Jammin’ with Escalante

Making the most of quarantine


Alana Escalante , Adviser

I love strawberries. They are my favorite fruit. I also love jam (with biscuits, toast, etc.). You guessed it…strawberry jam is my favorite. It has always been a goal of mine to learn how to make my own. I have family and friends who do (and even Kate Middleton does and gives it to the Queen!), so I’ve always felt it is possible.

I never in a million years would have dreamed about this quarantine. While it’s remarkably uncertain and can be a bit scary, there remains for us a blessed gift that we seem to never have enough of, Time. Well, I always wanted to make my own jam, and I’m told April strawberries are the best, so I thought, Why not?

I’m sharing with you my journey to making my own jam as well as the recipe. I’m no Barefoot Contessa, but occasionally I can surprise folks in the kitchen! 😊

First, I went to my local farmer’s strawberry stand and purchased two flats of strawberries ($24). Local strawberries picked in season are a gift from heaven. There is no way to describe the incredible smell, texture, taste and color.

Then, I sanitized the glass mason jars with lids I had purchased from Safeway (I bought 2 dozen but only used 9). My dishwasher has a sanitation cycle so it was pretty simple.

Next, I rinsed off the strawberries in a large colander (they looked gorgeous!).

The next step confused me a bit. It called for crushing the fruit, but I had no idea how to do this correctly. Since I was unable with the Shelter in Place to have a friend come over and help me, I did the next best thing: I called my aunt in Ft. Worth who is a wiz at this sort of thing. She said to mash up the strawberries like you were making Strawberry Shortcake. Made sense to me. She also recommended keeping a few yummy chunks in there for extra goodness in the finished jam.

What happened next was a bit humorous. As I gleefully mashed my strawberries with whatever kitchen tools I could find, strawberry juice sprayed all over my counters, cabinets, etc. until it looked like it could be a crime scene. (Note to self: wash kitchen cabinets AFTER strawberry jam, not before).

The recipe has you placing measured cups of strawberries in a large pot (I doubled the recipe so I used 10 cups of mashed strawberries) with water. Adding to the fruit pectin (I used two packets of Sure-Jell) and bring mixture to a boil. Also adding a tablespoon of butter keeps the foam to a minimum (concurs my OTHER aunt in Ft. Worth—I have a lot of aunts!).
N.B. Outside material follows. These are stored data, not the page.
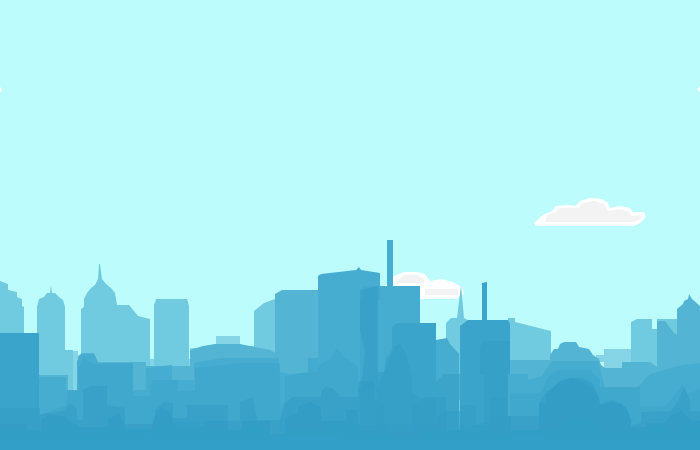
<!DOCTYPE html>
<html lang="en">
<head>
<meta charset="utf-8">
<title>City skyline</title>
<style>
:root {
  --sky: #bdfcfd;
  --cloud: #ffffff;
  --cloud-shade: #f3f3f4;
  --haze: #70cae0;
  --haze-pale: #86d5e6;
  --far: #53b4d4;
  --mid: #47add0;
  --near: #3ba4cb;
  --front: #349dc5;
  --ground: #319fc8;
}
html, body { margin: 0; padding: 0; background: var(--sky); overflow: hidden; }
.skyline { display: block; width: 700px; height: 450px; }
.sky { fill: var(--sky); }
.cloud { fill: var(--cloud); }
.cloud-shade { fill: var(--cloud-shade); }
.haze { fill: var(--haze); }
.haze-pale { fill: var(--haze-pale); }
.far { fill: var(--far); }
.mid { fill: var(--mid); }
.near { fill: var(--near); }
.front { fill: var(--front); }
.ground { fill: var(--ground); }
.veil { opacity: .55; }
</style>
</head>
<body>
<svg class="skyline" viewBox="0 0 700 450" role="img" aria-label="Layered blue city skyline under a pale sky with small clouds">
  <rect class="sky" width="700" height="450"/>

  <g id="clouds">
    <path class="cloud" d="M534 223L543 215L552 211L556 206L568 205L575 206L580 201L590 198L602 199L608 203L610 208L620 206L630 208L633 212L644 212L646 217L640 223L634 226H536Z"/>
    <path class="cloud-shade" d="M545 222L547 215L556 212L559 208H578L584 203L594 201L604 204L608 211L620 209L629 212L631 216L641 215L642 218L634 222Z"/>
    <path class="cloud" d="M360 299L366 291L378 287L386 285L394 276L404 272L416 272L425 274L430 281L442 279L455 283L462 287L464 294L456 299Z"/>
    <path class="cloud-shade" d="M397 281L404 275L417 275L424 279L424 283H397ZM425 289H458V295H425Z"/>
    <path class="cloud" d="M0 87L2 89L1 92H0ZM700 86L697 89L700 92Z"/>
  </g>

  <g id="hazy-towers">
    <path class="haze-pale" d="M60 351H78V362H145V359H190V348H216V336H240V346H256V430H60ZM604 349H632V346H700V430H604V362H596V355H604Z"/>
    <path class="haze" d="M0 281L8 284V290L17 292V297L22 299V306L24 307V400H0Z"/>
    <path class="haze" d="M37 400V307L39 299L44 297L47 293H50L51 285L52 293H55L59 297L63 300L65 307V350H73V400Z"/>
    <path class="haze" d="M81 390V309L84 307V299L87 293L91 288L95 285L98 279L99 264H100L102 279L106 284L111 288L115 293L117 305H129L138 316L150 319V390Z"/>
    <path class="haze" d="M154 390V305L156 299H187L189 306V390Z"/>
    <path class="haze" d="M254 400V311L264 303L275 299V400Z"/>
    <path class="haze" d="M446 400V323L451 318H457L461 285L464 318L470 321V400Z"/>
    <path class="haze" d="M508 400V318H515V322L551 331V400Z"/>
    <path class="haze" d="M631 370V322L637 319H652V329H657V319H679V329L700 327V390H631Z"/>
  </g>

  <g id="far-blocks">
    <path class="far" d="M275 430V294L282 290H319V430Z"/>
    <path class="far" d="M677 430V309L683 304L684 301L688 299L689 294L692 299L700 306V430Z"/>
    <path class="far" d="M550 430V355L554 349H558L560 344L564 342H576L579 347L589 349L593 355L599 359L601 365L605 368V430Z"/>
    <path class="far" d="M657 321H665L674 333L679 336V430H657Z"/>
    <path class="far" d="M0 375H68V390H78V356L82 353H94L98 362H146V366H190V350L203 346L215 344H240L255 347L270 350L279 355V430H0Z"/>
    <path class="far" d="M605 368H622V362H650L657 367H680V430H605ZM508 360H552V430H508Z"/>
  </g>

  <g id="central-towers">
    <path class="mid" d="M387 240H393V300H387Z"/>
    <path class="mid" d="M318 440V276L321 274L356 270L359 267L361 270L380 273V440Z"/>
    <path class="near veil" d="M360 440V299H363V286H420V440Z"/>
    <rect class="mid" x="380" y="286" width="40" height="120"/>
    <path class="near" d="M377 440V326H392V326L397 323H436V440Z"/>
    <path class="mid" d="M380 286H420V323H397L392 327V350L386 358L384 372H377V300H380Z"/>
    <path class="front veil" d="M360 290L378 286V440H357L362 379L365 352L360 330Z"/>
    <path class="mid" d="M436 440V340L447 338L450 344L459 354V440Z"/>
    <path class="near" d="M460 440V326L468 320H482V283L487 282V320H508L510 324V440Z"/>
    <path class="front veil" d="M484 341H510V440H484V375H480V347Z"/>
  </g>

  <g id="middle-blocks">
    <rect class="near" y="333" width="39" height="117"/>
    <path class="mid" d="M39 377H66V390H77V361L82 354H94L98 363H133V390H146V368L172 365V380H194V363L222 358H279V372L290 374L318 372V450H39Z"/>
    <path class="near veil" d="M94 364H133V396H150L152 380H178V391H195V368L240 363H280V410L285 402V376L308 372V358H318V450H39V416L50 411L66 405L68 391H79V367L84 358Z"/>
    <path class="mid" d="M508 374H528V380L542 376L552 361H598L605 388H637L650 374L668 369L682 365L700 363V450H508Z"/>
    <path class="near veil" d="M510 393H540L548 377L558 370H590L600 380V387H640V406H665L673 397L682 385L688 394L700 389V450H510Z"/>
    <path class="front veil" d="M384 372L390 358L395 346L400 344L405 352L412 377V392L420 398H436V382L444 374H460V450H377V390Z"/>
    <path class="near veil" d="M318 365L330 359L337 348L344 357L358 366V386L378 392V450H318Z"/>
  </g>

  <g id="front-blocks">
    <path class="front veil" d="M0 408H40V414L63 411L70 403L77 408V420H83V390L91 386H107V405L125 408V424H155V410L163 402L173 403V418H187V405H228V421L240 420V402L253 397L257 420H280L285 403L293 397H321V391L326 386L334 389L341 397H358V381H374V398L384 405V424H412V405L426 397H446V411H460V405H476V425L490 420V397H506V416H540V401L546 392L552 388L559 381L570 378H583L592 383L598 394L600 404L612 400L622 404L630 418V425L641 423V412L671 411L679 399L684 387L690 400V411H700V450H0Z"/>
    <path class="front" d="M0 424H27V430H41V420L50 414L65 417L78 427H108V419L120 414L126 430H151L154 418L161 407L170 412L174 426H203V421H228V430H242V421H270V434H285V418L298 414V406L310 402L321 407V421H346V410H358V425H389V431H412V424H437V416L447 411V430H474V425H489V416H511V430H539V403H545L547 394L553 388L561 381L572 378L584 382L592 388L599 398L600 405L612 402L621 404L627 409L631 420V427H646V423H665L671 415L682 411L691 421H700V450H0Z"/>
    <path class="ground veil" d="M0 430H49V424H78V434H103V428H148V435L158 426L170 422H201V430H228V436L244 427H268V438H284V430H332V424H357V434H389V438H421V430H459V425H486V434H514V430H563V421L579 418L596 424V432H646V427H668V435L685 426H700V450H0Z"/>
    <path class="ground" d="M0 440H145V433H152V440H278V437H340V441H514V436H542V440H700V450H0Z"/>
  </g>
</svg>
</body>
</html>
Then comes the sugar. Let me warn you, it’s A LOT! Diabetics be careful! Thankfully we had just stocked up for the quarantine so I had plenty of sugar on hand. Are you ready for the amount? 14 cups. I recommend getting Costco’s large C&H sugar for this. You then put the entire of amount of sugar (enough to make your dentist and doctor cry) with the fruit mixture and bring to a rolling boil once more for exactly one minute (I love the precision here).

Next, remove from heat and begin ladling into your sanitized jars. Since I bought the self-sealing ones, I immediately tightened the lid and placed upside down so that the heat and gravity would secure the seal. I did this on an old towel and allowed the jars to cool completely.

Finally, I wanted that extra special touch for presentation, so I braved the crowds at Wal-Mart to search for some red gingham-checked fabric. I couldn’t decide between a large check and small one and just bought both. Once the jars were cooled, I measured out a square of fabric and tied it to the top with some nifty string (I had to use rubber bands to hold it all together).

My finished product made for some thoughtful gifts I shared with friends and family, keeping of course 6 feet of space as I placed the gifts on their porch. I encourage each of you to try a new project during this time and find a way to share your newly discovered talent with others!


Cooked Jam Directions:  https://www.myfoodandfamily.com/recipe/051957/surejell-strawberry-jam